The boiler in this big ol’ house that is home to CATALYST, and to me, too, heaved its last sigh in late fall. Why the new one hasn’t been installed yet is a boring story I won’t tell. Suffice it to say the old behemoth finally got dismantled and carted away yesterday, and my radiators should be gurgling again by December 1 if the shipping company can figure out where the heck my new boiler went.
It hasn’t been as bad as you might think. In the office, each of us has our own personal space heater. Fingerless gloves are not only fashionable, they are useful. Down is super-cozy. Layering makes sense. We’re starting to wonder why people don’t always dress like this?
The most fun part for me is that I get to wear my flea market mink indoors. Found in Denver late on a Sunday afternoon, near the end of the outdoor shopping season, it called out to me from afar. I found it as if I were a homing pigeon. Full length, it is slightly decrepit but still lovely. And, I can tell you, it is deliciously warm. I consider myself executive director of the Dead Animal Rescue League. I offer thanks and apologies to all the small bodies who lived and died for someone else’s high-priced vanity, and I am so grateful that I am now their cozy savior.
One handy thing: I don’t have to get dressed to walk Tesla the dog (and Mosey the cat, who always comes along); it’s usually not much colder outside than inside. As I dress in front of the little space heater, I think of my dad, born in 1909 into a big rural Wisconsin farm family, who would dress by the wood stove each winter morning before eating his bowl of oatmeal and prunes and venturing out on his long walk, in the days before snowplows, to school. I think of my grandma heating water, by wood stove, for dishes and bathing.
Little comfort, a lot of particulate matter. Not that the latter was of any concern. As to comfort—that was the way it was in winter. Who knew anything different?
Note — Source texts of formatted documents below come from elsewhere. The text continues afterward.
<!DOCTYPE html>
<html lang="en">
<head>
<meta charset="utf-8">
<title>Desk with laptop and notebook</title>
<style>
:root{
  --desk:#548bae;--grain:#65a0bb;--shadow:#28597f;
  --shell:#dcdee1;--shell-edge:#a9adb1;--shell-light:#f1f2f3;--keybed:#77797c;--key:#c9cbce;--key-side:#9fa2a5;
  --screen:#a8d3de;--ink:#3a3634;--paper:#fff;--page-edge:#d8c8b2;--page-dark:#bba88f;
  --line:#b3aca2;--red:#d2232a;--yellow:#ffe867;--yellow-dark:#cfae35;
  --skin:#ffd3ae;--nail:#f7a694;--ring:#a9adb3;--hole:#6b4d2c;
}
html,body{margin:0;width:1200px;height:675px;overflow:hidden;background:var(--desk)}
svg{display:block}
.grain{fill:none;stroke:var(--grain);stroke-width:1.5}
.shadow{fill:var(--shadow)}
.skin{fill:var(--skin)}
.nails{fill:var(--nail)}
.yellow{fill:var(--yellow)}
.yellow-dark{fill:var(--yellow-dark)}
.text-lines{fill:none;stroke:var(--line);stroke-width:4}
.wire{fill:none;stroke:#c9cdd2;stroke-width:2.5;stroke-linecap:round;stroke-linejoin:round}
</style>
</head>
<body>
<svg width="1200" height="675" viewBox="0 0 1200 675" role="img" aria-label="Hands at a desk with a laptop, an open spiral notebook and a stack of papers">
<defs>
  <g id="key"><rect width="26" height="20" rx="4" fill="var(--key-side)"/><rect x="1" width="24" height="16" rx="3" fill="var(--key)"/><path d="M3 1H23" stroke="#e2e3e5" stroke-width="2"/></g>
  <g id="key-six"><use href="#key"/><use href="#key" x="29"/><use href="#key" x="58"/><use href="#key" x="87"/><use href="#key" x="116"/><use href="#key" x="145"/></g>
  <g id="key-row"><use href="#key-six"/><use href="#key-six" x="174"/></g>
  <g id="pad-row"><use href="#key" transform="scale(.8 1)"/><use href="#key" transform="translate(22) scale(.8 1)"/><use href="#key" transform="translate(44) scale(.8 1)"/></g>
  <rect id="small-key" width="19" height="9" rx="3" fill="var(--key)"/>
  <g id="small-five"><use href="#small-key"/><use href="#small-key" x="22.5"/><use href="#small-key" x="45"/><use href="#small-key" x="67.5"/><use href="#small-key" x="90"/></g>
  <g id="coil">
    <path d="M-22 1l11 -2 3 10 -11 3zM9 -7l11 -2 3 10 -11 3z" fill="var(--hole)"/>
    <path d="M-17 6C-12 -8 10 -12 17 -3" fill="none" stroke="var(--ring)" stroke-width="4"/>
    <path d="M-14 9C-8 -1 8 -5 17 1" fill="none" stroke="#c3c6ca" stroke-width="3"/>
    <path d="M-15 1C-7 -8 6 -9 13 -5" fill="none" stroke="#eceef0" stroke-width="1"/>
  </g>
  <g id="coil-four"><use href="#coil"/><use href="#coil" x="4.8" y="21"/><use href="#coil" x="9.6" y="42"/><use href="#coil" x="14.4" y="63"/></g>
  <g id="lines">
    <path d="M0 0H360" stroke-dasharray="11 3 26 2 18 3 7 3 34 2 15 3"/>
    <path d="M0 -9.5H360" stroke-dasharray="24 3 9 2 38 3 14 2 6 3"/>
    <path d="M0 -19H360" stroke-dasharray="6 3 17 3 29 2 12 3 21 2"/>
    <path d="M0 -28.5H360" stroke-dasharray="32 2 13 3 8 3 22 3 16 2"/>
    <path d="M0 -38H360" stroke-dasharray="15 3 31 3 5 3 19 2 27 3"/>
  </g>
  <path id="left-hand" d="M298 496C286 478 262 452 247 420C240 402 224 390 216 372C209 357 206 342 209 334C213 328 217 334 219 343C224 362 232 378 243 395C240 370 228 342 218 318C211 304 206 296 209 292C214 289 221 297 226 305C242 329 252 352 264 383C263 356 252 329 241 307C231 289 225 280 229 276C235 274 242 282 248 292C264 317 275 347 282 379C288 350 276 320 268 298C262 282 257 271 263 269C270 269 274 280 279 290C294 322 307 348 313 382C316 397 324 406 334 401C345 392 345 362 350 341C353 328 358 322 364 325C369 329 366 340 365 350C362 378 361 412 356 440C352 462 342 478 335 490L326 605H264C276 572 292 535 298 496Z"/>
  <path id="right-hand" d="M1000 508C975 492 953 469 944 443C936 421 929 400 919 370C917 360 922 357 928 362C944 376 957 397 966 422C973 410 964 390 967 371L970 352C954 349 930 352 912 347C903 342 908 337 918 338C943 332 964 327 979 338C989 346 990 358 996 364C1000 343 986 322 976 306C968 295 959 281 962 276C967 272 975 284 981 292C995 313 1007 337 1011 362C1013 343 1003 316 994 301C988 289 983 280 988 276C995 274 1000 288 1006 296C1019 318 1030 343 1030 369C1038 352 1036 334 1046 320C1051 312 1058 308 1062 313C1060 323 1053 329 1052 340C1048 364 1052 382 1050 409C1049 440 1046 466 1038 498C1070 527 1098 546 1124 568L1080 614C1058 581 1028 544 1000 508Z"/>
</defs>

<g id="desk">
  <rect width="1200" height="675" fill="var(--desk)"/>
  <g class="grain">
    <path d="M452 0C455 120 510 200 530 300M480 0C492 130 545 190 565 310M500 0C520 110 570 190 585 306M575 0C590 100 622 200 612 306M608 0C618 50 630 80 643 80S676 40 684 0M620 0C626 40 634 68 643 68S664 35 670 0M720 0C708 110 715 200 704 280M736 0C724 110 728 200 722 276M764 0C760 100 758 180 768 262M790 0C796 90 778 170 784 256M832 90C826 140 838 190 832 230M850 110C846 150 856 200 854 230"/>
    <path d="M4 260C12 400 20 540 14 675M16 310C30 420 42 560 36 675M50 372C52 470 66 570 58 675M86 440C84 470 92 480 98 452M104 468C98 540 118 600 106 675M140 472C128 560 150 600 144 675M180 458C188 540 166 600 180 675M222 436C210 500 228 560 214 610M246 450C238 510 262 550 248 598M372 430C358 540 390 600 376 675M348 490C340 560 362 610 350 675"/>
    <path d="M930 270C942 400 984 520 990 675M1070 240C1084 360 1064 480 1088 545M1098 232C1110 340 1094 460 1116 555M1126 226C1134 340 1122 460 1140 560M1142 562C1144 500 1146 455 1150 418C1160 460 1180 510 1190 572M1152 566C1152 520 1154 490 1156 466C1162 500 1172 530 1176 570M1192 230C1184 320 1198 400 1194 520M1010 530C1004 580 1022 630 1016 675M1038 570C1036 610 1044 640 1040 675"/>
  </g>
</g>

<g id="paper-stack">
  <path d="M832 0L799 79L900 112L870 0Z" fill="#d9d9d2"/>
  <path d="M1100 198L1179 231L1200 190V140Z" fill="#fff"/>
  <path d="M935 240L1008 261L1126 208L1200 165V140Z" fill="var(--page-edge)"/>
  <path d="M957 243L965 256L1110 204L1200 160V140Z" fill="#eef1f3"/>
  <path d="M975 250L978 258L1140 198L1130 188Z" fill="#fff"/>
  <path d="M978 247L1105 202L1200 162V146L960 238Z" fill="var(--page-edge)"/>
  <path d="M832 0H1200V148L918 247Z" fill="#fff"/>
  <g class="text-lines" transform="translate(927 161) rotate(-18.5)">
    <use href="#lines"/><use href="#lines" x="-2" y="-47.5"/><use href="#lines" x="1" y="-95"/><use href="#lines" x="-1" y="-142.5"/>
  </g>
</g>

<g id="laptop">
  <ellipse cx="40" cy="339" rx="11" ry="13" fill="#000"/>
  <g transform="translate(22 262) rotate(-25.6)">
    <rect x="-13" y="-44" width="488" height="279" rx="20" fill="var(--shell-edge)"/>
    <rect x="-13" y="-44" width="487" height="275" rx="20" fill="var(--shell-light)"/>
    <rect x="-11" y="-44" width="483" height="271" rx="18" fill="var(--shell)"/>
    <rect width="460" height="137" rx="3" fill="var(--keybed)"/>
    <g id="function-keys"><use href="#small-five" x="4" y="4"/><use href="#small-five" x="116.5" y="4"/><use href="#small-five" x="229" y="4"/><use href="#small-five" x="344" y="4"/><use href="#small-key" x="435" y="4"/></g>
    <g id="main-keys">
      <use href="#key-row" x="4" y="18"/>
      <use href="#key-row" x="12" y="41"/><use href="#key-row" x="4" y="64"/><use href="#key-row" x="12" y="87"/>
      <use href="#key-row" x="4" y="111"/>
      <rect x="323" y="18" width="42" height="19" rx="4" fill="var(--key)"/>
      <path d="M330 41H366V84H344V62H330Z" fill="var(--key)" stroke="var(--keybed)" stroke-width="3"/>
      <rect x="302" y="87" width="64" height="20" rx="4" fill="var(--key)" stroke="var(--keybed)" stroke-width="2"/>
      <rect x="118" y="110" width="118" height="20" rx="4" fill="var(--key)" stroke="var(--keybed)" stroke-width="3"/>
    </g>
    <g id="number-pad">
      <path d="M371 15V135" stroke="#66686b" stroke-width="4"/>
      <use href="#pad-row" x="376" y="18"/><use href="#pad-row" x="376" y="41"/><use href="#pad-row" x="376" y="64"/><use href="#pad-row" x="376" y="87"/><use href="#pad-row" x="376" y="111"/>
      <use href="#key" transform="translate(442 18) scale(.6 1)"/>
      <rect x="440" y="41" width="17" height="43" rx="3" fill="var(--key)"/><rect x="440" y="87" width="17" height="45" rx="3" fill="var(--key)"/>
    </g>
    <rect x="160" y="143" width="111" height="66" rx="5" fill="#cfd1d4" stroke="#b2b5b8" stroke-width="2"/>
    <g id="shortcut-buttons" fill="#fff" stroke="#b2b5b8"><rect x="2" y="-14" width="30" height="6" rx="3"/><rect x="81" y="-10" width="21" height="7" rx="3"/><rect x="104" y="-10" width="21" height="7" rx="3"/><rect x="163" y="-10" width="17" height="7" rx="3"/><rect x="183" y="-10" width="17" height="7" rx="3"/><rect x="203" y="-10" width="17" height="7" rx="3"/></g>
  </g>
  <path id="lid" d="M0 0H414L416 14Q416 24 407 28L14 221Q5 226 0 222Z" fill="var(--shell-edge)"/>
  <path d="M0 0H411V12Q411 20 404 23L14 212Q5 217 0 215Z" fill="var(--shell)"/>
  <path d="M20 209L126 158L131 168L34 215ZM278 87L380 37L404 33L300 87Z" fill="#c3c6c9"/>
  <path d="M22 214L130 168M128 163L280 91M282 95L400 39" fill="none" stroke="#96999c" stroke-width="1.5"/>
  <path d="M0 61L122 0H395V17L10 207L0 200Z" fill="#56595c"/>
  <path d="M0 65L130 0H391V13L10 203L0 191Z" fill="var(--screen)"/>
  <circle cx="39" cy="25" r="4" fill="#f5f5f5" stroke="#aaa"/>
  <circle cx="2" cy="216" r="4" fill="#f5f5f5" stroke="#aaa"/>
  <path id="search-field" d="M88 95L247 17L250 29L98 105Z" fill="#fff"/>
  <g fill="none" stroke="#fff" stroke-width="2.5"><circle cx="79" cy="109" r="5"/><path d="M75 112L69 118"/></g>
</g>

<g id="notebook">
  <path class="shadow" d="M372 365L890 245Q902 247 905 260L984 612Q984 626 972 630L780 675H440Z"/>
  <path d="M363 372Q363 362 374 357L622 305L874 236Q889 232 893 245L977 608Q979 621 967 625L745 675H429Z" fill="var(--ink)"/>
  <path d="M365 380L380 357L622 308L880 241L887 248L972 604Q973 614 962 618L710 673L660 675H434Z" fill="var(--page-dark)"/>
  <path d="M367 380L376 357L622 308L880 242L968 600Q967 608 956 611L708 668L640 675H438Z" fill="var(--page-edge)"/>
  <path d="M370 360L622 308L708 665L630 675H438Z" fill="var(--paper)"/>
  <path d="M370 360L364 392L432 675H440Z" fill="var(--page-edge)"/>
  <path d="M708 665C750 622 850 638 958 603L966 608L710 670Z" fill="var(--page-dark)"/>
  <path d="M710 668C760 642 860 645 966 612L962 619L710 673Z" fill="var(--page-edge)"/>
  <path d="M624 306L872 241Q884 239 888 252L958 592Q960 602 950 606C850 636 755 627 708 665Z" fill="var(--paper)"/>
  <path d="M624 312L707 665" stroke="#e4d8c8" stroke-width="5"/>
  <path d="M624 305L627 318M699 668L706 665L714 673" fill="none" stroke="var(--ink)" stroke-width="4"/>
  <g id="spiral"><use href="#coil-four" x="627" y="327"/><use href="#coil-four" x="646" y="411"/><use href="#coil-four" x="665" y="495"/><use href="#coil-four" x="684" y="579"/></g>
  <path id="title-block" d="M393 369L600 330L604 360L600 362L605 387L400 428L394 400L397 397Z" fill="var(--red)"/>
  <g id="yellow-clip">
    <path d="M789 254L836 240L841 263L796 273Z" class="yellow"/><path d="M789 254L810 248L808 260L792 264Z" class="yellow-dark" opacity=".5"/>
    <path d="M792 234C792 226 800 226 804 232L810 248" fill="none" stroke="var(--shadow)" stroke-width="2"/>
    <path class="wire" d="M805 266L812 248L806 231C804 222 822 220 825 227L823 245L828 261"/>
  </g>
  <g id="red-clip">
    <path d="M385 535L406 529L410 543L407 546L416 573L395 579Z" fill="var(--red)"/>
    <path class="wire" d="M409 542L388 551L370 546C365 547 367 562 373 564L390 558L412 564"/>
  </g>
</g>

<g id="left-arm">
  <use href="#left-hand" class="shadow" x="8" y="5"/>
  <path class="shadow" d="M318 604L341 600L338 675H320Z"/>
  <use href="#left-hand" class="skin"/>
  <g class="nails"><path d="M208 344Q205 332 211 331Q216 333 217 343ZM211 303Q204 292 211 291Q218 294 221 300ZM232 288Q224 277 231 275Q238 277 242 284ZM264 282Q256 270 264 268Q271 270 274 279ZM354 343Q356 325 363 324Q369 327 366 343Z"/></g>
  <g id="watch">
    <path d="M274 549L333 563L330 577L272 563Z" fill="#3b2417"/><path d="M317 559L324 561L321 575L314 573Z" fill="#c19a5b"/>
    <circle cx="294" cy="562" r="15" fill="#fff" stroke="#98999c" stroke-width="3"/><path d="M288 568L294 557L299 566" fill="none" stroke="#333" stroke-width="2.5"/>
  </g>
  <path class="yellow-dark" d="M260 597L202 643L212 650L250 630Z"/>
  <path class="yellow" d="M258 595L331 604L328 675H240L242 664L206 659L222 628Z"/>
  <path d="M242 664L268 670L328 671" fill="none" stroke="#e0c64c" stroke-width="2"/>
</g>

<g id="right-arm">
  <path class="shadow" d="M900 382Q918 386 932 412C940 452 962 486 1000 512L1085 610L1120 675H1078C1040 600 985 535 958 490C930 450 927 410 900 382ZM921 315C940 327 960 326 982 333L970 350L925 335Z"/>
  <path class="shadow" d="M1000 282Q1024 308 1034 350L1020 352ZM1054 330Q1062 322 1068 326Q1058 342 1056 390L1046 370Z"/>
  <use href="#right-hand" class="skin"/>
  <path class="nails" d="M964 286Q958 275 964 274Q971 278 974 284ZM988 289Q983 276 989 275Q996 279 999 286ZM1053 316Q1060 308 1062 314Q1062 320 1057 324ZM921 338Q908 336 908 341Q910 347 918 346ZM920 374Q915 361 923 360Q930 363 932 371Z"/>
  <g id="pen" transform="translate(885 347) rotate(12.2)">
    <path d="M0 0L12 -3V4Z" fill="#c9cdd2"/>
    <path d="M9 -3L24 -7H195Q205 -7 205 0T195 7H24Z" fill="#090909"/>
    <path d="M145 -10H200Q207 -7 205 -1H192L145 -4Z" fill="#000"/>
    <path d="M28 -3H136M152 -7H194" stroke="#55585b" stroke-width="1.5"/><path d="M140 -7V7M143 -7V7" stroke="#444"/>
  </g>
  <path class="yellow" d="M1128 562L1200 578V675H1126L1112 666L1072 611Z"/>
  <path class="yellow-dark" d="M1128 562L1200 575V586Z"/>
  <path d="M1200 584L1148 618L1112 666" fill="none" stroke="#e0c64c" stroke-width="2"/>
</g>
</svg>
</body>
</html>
From my own early youth, I remember my Grandma Ciske’s big old black cast iron kitchen stove, and how exciting it was when the front door was opened to feed the flames within, and how disappointed I was when it was replaced by a modern electric appliance. (I’m sure my grandma and aunts did not feel that way.)
I think of all the oil burned in my cozy childhood home, where sometimes frost grew on the insides of windowpanes (before we got storm windows); I spent what seems like hours of amazement, admiring the frosty designs, and of course couldn’t resist scratching my own marks into them. I remember watching the fire dance through the basement furnace’s tiny window, comforted by its no-nonsense rumble.
It will be nice when the new boiler comes, and the radiators rattle again, and I won’t have to thaw my fingers around a mug of tea mid-afternoon. I am grateful to Lori, Sophie, Janie, Katherine and John for their forebearance in these chilly times. I am thankful for my little pets, Tesla and Mosey, who really did help keep me warm at night.
But I am also glad I had this experience. It’s good to learn that what we first world people consider our given rights are, in the big picture, some pretty nice luxuries. I hope I will remember that blessing for a long time to come. _